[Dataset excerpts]
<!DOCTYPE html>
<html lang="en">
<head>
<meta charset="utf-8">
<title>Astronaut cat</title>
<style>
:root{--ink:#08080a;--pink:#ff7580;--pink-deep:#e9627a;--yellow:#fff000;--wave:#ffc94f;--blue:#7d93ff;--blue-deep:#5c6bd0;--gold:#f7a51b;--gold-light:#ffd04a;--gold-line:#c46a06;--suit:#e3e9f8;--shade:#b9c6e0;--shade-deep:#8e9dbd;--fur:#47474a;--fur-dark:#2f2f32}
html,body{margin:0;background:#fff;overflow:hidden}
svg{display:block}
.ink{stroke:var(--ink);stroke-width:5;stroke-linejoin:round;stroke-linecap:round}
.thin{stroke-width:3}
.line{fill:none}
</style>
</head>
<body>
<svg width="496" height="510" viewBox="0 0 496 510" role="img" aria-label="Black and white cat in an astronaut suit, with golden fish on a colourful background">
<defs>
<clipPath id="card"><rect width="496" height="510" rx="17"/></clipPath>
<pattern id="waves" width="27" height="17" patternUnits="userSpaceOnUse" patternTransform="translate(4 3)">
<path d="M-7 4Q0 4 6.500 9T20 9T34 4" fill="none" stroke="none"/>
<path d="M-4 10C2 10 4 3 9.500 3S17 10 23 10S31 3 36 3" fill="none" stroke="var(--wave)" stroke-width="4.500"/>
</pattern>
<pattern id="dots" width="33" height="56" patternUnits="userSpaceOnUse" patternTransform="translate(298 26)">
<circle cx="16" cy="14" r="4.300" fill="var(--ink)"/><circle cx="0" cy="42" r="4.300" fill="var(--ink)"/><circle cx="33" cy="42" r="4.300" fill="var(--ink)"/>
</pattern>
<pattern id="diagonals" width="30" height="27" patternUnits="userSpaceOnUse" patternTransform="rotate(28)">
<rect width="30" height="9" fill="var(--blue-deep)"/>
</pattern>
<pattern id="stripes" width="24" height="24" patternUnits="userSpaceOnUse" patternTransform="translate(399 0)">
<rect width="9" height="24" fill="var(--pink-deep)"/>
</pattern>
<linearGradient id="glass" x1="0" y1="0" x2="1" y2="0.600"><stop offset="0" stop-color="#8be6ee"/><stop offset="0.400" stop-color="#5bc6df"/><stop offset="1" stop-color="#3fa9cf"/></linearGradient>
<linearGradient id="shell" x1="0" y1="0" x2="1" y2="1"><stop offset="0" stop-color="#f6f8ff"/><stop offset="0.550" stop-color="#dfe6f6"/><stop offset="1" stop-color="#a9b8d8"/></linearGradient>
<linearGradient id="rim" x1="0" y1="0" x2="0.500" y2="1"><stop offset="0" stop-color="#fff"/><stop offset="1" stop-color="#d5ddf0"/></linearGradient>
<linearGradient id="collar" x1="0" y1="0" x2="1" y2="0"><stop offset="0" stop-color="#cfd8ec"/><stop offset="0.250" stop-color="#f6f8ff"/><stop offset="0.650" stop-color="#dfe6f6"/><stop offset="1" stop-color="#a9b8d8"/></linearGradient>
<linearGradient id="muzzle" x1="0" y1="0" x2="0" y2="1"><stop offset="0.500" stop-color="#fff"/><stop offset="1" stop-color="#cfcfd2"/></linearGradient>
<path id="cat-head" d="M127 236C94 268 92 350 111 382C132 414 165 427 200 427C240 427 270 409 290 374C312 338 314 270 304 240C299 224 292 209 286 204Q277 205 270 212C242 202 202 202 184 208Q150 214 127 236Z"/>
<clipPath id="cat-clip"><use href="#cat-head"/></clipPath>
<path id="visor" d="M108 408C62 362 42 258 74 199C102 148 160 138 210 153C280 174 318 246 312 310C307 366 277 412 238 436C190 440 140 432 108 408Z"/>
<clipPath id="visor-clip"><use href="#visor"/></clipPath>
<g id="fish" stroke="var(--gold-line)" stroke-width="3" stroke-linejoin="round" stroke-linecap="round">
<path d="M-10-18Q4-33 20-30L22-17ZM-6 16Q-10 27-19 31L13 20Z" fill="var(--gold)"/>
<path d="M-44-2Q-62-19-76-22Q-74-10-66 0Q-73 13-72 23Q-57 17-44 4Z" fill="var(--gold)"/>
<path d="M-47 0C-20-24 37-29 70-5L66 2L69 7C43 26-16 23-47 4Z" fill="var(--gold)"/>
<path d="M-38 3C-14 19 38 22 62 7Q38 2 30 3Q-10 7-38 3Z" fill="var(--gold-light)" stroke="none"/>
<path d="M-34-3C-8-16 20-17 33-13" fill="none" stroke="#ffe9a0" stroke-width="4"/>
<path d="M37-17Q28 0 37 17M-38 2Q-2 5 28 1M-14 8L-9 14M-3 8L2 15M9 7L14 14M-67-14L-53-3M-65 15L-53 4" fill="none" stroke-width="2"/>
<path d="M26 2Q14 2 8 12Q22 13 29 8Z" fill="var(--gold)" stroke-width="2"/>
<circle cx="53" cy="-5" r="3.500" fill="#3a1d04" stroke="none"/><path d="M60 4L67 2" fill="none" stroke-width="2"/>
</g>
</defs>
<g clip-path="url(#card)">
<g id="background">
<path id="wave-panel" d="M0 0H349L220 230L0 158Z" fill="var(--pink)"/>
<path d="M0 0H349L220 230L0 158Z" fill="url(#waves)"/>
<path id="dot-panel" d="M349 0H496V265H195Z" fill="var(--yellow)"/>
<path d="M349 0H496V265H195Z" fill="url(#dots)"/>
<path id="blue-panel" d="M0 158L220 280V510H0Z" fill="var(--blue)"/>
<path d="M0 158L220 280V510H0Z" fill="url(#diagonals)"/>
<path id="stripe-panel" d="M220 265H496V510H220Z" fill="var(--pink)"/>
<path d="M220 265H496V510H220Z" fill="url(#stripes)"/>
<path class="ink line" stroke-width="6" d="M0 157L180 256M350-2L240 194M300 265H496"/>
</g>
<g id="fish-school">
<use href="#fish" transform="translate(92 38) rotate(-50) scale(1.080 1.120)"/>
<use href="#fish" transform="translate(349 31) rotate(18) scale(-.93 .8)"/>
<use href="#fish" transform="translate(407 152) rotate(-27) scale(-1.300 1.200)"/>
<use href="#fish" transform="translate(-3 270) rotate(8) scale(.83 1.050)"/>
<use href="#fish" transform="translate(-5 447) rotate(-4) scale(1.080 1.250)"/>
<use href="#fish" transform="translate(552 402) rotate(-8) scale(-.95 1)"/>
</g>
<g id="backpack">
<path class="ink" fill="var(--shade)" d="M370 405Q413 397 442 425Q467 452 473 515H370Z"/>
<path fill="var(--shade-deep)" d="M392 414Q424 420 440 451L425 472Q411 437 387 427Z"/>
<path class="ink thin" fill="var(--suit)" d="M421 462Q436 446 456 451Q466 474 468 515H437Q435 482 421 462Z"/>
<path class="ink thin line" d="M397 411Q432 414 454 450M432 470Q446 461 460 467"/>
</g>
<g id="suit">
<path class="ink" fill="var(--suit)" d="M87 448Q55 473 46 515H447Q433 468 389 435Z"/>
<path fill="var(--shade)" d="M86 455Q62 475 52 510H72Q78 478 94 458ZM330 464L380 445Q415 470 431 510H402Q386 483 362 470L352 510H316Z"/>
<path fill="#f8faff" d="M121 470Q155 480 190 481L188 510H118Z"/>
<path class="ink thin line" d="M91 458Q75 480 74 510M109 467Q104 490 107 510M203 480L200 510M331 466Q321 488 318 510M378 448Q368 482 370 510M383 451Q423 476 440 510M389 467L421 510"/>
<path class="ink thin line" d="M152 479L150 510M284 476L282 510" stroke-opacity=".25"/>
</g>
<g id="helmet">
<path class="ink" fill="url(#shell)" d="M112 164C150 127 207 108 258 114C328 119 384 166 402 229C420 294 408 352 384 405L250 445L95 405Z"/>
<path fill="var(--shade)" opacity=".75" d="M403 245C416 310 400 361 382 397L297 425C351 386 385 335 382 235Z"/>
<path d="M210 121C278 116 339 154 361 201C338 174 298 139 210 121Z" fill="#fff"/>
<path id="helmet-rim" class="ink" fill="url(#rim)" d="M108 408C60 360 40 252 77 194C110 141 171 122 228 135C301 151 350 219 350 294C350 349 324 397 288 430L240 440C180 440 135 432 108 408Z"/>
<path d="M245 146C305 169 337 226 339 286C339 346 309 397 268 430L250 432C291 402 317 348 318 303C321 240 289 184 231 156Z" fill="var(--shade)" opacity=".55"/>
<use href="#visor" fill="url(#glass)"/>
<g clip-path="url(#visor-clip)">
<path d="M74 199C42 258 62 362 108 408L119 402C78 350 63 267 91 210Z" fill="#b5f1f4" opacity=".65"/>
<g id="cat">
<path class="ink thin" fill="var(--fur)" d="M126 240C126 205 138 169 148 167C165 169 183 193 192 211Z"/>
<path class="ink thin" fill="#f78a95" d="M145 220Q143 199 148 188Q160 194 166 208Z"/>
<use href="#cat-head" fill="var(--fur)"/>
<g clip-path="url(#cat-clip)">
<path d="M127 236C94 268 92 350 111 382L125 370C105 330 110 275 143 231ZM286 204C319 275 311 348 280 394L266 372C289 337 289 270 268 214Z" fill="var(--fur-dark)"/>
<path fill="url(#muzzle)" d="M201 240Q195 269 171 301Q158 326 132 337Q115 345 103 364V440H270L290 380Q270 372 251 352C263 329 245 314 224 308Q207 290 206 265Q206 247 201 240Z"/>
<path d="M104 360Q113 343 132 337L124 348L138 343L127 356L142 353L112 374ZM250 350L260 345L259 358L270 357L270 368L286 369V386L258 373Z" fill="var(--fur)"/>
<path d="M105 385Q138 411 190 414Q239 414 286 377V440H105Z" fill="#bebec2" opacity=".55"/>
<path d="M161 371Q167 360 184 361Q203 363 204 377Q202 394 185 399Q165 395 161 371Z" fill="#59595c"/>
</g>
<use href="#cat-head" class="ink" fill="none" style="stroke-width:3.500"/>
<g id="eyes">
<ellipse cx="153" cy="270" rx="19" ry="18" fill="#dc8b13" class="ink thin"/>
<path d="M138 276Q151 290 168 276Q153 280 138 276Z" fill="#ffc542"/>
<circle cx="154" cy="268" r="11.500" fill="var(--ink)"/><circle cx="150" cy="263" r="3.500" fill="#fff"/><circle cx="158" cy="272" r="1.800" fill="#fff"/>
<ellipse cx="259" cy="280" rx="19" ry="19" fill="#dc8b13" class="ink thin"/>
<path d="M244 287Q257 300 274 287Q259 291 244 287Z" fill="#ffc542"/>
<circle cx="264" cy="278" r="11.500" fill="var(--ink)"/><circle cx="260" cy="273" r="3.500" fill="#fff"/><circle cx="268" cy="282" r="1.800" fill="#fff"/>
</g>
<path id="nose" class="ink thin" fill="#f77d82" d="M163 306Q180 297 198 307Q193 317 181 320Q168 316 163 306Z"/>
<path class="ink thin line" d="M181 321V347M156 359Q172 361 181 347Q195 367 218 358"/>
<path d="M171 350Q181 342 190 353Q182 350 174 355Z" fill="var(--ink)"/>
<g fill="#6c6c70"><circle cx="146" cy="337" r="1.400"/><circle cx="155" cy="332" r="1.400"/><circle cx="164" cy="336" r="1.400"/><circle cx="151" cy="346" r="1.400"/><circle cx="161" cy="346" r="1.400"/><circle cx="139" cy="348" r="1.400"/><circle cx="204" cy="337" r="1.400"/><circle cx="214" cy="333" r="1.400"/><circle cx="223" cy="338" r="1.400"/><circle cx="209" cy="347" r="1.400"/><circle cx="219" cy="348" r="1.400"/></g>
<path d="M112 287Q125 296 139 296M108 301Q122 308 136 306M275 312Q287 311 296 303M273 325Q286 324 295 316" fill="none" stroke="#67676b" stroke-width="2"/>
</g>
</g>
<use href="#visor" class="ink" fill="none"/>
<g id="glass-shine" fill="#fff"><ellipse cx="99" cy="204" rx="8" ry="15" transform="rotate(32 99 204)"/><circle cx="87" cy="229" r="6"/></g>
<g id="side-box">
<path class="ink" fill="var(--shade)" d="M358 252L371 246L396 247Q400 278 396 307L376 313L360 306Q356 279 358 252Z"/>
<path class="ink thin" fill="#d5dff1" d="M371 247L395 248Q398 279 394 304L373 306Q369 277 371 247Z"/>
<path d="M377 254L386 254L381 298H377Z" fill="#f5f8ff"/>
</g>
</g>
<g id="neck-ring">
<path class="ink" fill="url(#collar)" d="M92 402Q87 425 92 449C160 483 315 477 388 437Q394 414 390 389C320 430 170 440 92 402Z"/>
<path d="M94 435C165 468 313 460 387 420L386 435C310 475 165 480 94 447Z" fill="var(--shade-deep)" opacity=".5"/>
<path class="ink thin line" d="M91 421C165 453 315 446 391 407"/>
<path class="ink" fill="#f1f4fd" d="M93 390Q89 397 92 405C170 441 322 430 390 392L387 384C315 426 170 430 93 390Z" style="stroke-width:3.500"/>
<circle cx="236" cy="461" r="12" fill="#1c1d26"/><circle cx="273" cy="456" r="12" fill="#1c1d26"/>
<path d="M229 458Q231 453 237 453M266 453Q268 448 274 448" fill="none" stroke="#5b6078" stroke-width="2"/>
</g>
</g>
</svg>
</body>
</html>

WORK REQUIRED: Above are the records; from them, give again exactly the lines from the one containing "31) rotate(18) scale(-.93" through the one containing "447) rotate(-4) scale(1.080", both included.

WRITTEN SOLUTION:
<use href="#fish" transform="translate(349 31) rotate(18) scale(-.93 .8)"/>
<use href="#fish" transform="translate(407 152) rotate(-27) scale(-1.300 1.200)"/>
<use href="#fish" transform="translate(-3 270) rotate(8) scale(.83 1.050)"/>
<use href="#fish" transform="translate(-5 447) rotate(-4) scale(1.080 1.250)"/>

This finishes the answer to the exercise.